Tutorials and survey talksTutorial Chair: David Woodruff
- Andrea Schaerf, University of Udine, Italy
- Thomas Stützle, IRIDIA, Belgium Copy of tutorial slides
- Roberto Battiti, Università di Trento, Italy Copy of tutorial slides
- Edmund Burke, University of Nottingham, United Kingdom
(see Technical Program )
Hyper-heuristics: Raising the Level of Generality of Search Methodologies
Edmund Burke, University of Nottingham, United Kingdom [web]
This tutorial will motivate and discuss Hyper-heuristics. The term can be thought of as "heuristics to choose heuristics". It is concerned with search methods which explore a search space of heuristics (rather than the more standard approach of exploring a search space of potential solutions to a problem). The approach is (partially) motivated by the aim of raising the level of generality at which search systems can operate. The aim is that hyper-heuristics could lead to more generic systems that are able to automatically operate over a wider range of problem domains than is possible today. The goal is to develop methodologies which can adapt to different environments without manually having to customise the search, or its parameters, for each particular problem domain, or even each problem instance. This can be seen as one of the drawbacks of many current metaheuristic and heuristic implementations, which tend to have to be customised for a particular class of problems or even specific problem instances. Of course, metaheuristics can be developed and employed as hyper-heuristics. Indeed, recently published work has explored Tabu Search, Simulated Annealing and Genetic Algorithms within the context of hyper-heuristics and this tutorial will present and discuss these (and other) approaches. Although the term hyper-heuristic is relatively new, the basic idea has actually been around for about 40 years and this tutorial will give a brief history of the area, before discussing work carried out to date and then focusing on promising research directions.
Software Tools for Local Search
Andrea Schaerf, University of Udine, Italy [web]
Over the last few years a number of general software tools
for local search (LS) have been proposed in the literature. However,
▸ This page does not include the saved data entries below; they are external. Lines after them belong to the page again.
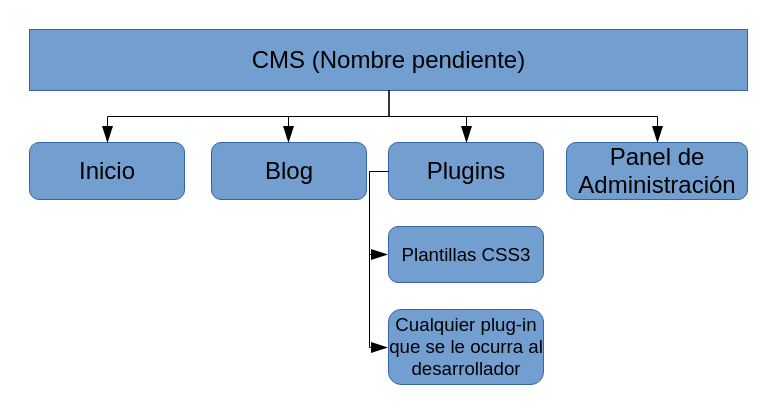
<!DOCTYPE html>
<html lang="es">
<head>
<meta charset="utf-8">
<title>Mapa del CMS</title>
<style>
:root { --node: #729fcf; --node-border: #3465a4; --ink: #000; --paper: #fff; }
* { box-sizing: border-box; }
html, body { margin: 0; }
body { width: 778px; height: 415px; overflow: hidden; background: var(--paper); }
.sitemap { position: relative; width: 778px; height: 415px; color: var(--ink); font-family: "Liberation Sans", Arial, sans-serif; }
.connectors { position: absolute; inset: 0; }
.connectors path { fill: none; stroke: var(--ink); stroke-width: 1; }
.connectors .trunk { stroke-width: 1.6; }
.connectors polygon { fill: var(--ink); }
.node { position: absolute; display: flex; align-items: center; justify-content: center; text-align: center; white-space: nowrap; background: var(--node); border: 1px solid var(--node-border); border-radius: 10px; font-size: 24px; line-height: 28px; }
.root { left: 29px; top: 29px; width: 719px; height: 62px; border-radius: 0; }
.section { top: 142px; height: 58px; width: 156px; }
.inicio { left: 29px; }
.blog { left: 211px; }
.plugins { left: 388px; }
.panel { left: 566px; width: 182px; }
.plugin { left: 388px; width: 156px; font-size: 18.7px; line-height: 22px; }
.plantillas { top: 226px; height: 57px; }
.otros { top: 309px; height: 76px; border-radius: 13px; }
</style>
</head>
<body>
<main class="sitemap">
  <div class="node root">CMS (Nombre pendiente)</div>
  <div class="node section inicio">Inicio</div>
  <div class="node section blog">Blog</div>
  <div class="node section plugins">Plugins</div>
  <div class="node section panel">Panel de<br>Administración</div>
  <div class="node plugin plantillas">Plantillas CSS3</div>
  <div class="node plugin otros">Cualquier plug-in<br>que se le ocurra al<br>desarrollador</div>
  <svg class="connectors" width="778" height="415" viewBox="0 0 778 415" aria-hidden="true">
    <defs>
      <polygon id="arrow-down" points="-5.5,-17 5.5,-17 0,0"/>
      <polygon id="arrow-right" points="-17,-5.5 -17,5.5 0,0"/>
    </defs>
    <path class="trunk" d="M389 90V117"/>
    <path d="M107.500 128V116.500H657.500V128M288.500 116.500V128M466.500 116.500V128"/>
    <path d="M389 171.500H369.500V347.500H373M369.500 254.500H373"/>
    <use href="#arrow-down" x="107.500" y="143"/>
    <use href="#arrow-down" x="288.500" y="143"/>
    <use href="#arrow-down" x="466.500" y="143"/>
    <use href="#arrow-down" x="657.500" y="143"/>
    <use href="#arrow-right" x="388" y="254.500"/>
    <use href="#arrow-right" x="388" y="347.500"/>
  </svg>
</main>
</body>
</html>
up to now, differently from other search paradigms (like ILP or CP),
no widely-accepted tool has emerged for LS. In our opinion, the reason
for this lack is threefold: First, the apparent simplicity of LS
induces the users to build their applications from scratch. Second,
the rapid evolution of LS techniques (tabu search, variable
neighborhood search, iterative local search, etc.) seems to make
impractical the development of general state-of-the-art tools. Last
(but not least) is the lack of a unified view of LS, which is
reflected in a number of different design choices done in software
tools. The user of a tool is thus forced to adhere to another
researcher's view in order to use it, making this adoption harder.
In this tutorial, we present a general overview of LS software tools highlighting the similarities and differences in the LS model employed and their impact in the design choices and the computational efficiency. We also analyze the main contributions in this research area and show examples on coding of LS algorithms using the different tools.
Engineering Stochastic Local Search Algorithms Copy of tutorial slides
Thomas Stützle, IRIDIA, Belgium [web]
Stochastic local search (SLS) algorithms are among the most powerful
techniques for solving computationally hard problems in many areas of
computing science, operations research and engineering. SLS techniques
range from rather simple constructive and iterative improvement
algorithms to general-purpose SLS methods such as ant colony
optimization, iterated local search, memetic algorithms and tabu
In recent years, it has become evident that the development of effective SLS algorithms is a complex engineering process that typically combines aspects of algorithm design and implementation with empirical analysis and problem-specific background knowledge. This development process needs to be assisted by a sound methodology that addresses the issues arising in the phases of algorithm design, implementation, tuning and experimental evaluation.
In this talk, we first give a concise introduction to stochastic local search and present an overview of important topics in the path towards an engineering methodology for stochastic local search algorithms. We will further illustrate several selected topics important for such an engineering methodology using examples from our and also other researches. We end this talk by a discussion of relevant future research topics in SLS.
Reactive Search Copy of tutorial slides
Roberto Battiti, DISI - Dipartimento di Ingegneria e Scienza dell'Informazione, Universita' di Trento, Italy [web]
Reactive Search advocates the use of simple sub-symbolic
machine learning to automate the parameter tuning process and make
it an integral (and fully documented) part of the algorithm.
The word "reactive" hints at a ready response to events during
the search through an internal online feedback loop for the
self-tuning of critical parameters. Task-dependent and local
properties of the configuration space can be used by the algorithm
to determine the appropriate balance between diversification and
In addition to discussing the basic principles, the tutorial will present some applications of Reactive Search in different domains, software components available for researchers and companies, and a list of open research issues.